▶ TASK TO COMPLETE:
Write out the following listing's lines from the one with "424Q79 398 78" to the one with "316L107 346Q107 354", exactly, with both included and no others.

▶ LISTED RECORDS:
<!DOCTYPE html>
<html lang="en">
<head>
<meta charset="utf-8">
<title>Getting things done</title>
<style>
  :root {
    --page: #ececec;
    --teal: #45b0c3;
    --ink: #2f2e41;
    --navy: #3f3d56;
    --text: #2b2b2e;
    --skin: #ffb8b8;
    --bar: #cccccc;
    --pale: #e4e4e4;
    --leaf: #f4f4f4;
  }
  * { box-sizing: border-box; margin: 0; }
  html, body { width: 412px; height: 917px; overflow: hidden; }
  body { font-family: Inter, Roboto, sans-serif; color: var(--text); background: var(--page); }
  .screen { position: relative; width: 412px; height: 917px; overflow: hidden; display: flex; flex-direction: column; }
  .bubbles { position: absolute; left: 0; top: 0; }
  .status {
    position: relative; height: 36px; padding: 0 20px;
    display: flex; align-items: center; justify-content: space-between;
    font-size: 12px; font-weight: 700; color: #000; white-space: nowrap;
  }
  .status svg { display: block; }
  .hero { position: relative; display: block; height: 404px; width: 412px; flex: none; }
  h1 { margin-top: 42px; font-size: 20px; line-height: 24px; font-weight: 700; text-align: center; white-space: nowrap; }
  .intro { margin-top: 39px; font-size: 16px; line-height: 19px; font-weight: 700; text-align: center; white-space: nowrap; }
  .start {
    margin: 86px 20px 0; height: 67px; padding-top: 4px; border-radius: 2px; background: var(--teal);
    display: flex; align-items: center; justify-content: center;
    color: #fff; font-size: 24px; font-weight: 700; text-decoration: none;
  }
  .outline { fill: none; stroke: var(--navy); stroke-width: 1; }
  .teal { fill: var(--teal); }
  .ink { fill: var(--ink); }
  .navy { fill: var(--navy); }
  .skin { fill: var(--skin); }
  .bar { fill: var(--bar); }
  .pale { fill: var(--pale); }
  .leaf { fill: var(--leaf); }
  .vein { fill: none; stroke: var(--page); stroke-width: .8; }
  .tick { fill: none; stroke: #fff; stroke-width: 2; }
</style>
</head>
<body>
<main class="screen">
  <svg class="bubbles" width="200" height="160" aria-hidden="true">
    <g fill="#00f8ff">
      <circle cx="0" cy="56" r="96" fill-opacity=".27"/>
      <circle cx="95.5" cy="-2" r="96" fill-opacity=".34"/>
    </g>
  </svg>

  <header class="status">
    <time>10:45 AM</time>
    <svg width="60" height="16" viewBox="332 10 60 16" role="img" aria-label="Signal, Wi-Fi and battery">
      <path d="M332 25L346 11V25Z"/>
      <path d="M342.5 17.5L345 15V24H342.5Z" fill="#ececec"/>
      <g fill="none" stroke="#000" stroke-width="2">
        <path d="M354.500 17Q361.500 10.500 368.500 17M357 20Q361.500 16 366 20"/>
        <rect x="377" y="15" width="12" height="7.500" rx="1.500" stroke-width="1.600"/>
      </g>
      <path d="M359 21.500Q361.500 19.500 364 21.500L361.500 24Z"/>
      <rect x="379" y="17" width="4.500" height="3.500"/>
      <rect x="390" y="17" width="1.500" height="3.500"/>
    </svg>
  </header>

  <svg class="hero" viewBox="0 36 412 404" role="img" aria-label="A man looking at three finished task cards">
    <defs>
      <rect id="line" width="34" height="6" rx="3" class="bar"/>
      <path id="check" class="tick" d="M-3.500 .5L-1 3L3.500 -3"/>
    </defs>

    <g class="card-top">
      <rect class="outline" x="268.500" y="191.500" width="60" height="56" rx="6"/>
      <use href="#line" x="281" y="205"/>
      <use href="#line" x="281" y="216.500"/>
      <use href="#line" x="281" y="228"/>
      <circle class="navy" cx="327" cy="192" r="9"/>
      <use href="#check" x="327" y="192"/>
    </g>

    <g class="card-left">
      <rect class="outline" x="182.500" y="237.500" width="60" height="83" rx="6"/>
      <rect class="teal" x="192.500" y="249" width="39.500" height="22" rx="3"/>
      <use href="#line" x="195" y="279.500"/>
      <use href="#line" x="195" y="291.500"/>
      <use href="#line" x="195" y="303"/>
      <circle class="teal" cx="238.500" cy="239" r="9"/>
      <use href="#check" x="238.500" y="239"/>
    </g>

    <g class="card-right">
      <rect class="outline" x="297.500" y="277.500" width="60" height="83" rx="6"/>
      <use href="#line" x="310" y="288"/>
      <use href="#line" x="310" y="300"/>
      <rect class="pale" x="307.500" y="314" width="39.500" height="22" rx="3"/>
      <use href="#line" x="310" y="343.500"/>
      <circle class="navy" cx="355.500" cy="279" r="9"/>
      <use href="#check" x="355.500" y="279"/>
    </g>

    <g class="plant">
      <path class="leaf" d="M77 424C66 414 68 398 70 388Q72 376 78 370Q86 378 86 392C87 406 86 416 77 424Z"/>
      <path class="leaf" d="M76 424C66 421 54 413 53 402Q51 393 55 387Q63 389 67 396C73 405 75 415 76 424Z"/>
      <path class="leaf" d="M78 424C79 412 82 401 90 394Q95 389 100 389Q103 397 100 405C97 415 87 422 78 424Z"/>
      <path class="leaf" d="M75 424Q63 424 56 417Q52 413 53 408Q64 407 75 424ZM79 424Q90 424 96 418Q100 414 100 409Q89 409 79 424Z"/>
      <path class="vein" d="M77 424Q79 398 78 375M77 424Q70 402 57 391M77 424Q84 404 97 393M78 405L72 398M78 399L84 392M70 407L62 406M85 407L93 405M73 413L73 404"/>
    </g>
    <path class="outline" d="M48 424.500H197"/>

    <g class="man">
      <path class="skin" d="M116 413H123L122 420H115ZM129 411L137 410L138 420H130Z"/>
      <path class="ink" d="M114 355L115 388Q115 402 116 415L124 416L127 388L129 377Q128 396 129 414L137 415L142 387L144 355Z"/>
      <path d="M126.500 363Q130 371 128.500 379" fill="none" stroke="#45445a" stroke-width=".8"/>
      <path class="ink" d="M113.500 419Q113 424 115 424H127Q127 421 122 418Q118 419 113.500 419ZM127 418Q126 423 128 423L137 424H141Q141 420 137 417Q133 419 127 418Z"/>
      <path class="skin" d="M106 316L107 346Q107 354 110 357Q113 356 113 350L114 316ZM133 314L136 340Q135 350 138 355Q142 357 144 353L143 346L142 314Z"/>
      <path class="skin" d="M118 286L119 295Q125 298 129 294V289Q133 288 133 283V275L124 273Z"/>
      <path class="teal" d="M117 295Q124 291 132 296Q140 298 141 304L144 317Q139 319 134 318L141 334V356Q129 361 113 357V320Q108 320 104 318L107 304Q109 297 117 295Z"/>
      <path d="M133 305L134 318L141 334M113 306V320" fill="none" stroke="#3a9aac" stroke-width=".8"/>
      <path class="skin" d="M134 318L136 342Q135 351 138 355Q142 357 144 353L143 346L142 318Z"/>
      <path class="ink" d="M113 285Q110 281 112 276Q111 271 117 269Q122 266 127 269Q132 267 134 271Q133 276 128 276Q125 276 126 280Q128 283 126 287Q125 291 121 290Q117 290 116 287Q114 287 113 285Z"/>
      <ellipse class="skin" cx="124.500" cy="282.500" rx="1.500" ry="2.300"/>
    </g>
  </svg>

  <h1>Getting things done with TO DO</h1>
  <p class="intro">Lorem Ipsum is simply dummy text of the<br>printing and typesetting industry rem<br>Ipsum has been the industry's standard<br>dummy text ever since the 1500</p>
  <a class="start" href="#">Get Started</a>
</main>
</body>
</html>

▶ TASK RESULT:
      <path class="vein" d="M77 424Q79 398 78 375M77 424Q70 402 57 391M77 424Q84 404 97 393M78 405L72 398M78 399L84 392M70 407L62 406M85 407L93 405M73 413L73 404"/>
    </g>
    <path class="outline" d="M48 424.500H197"/>

    <g class="man">
      <path class="skin" d="M116 413H123L122 420H115ZM129 411L137 410L138 420H130Z"/>
      <path class="ink" d="M114 355L115 388Q115 402 116 415L124 416L127 388L129 377Q128 396 129 414L137 415L142 387L144 355Z"/>
      <path d="M126.500 363Q130 371 128.500 379" fill="none" stroke="#45445a" stroke-width=".8"/>
      <path class="ink" d="M113.500 419Q113 424 115 424H127Q127 421 122 418Q118 419 113.500 419ZM127 418Q126 423 128 423L137 424H141Q141 420 137 417Q133 419 127 418Z"/>
      <path class="skin" d="M106 316L107 346Q107 354 110 357Q113 356 113 350L114 316ZM133 314L136 340Q135 350 138 355Q142 357 144 353L143 346L142 314Z"/>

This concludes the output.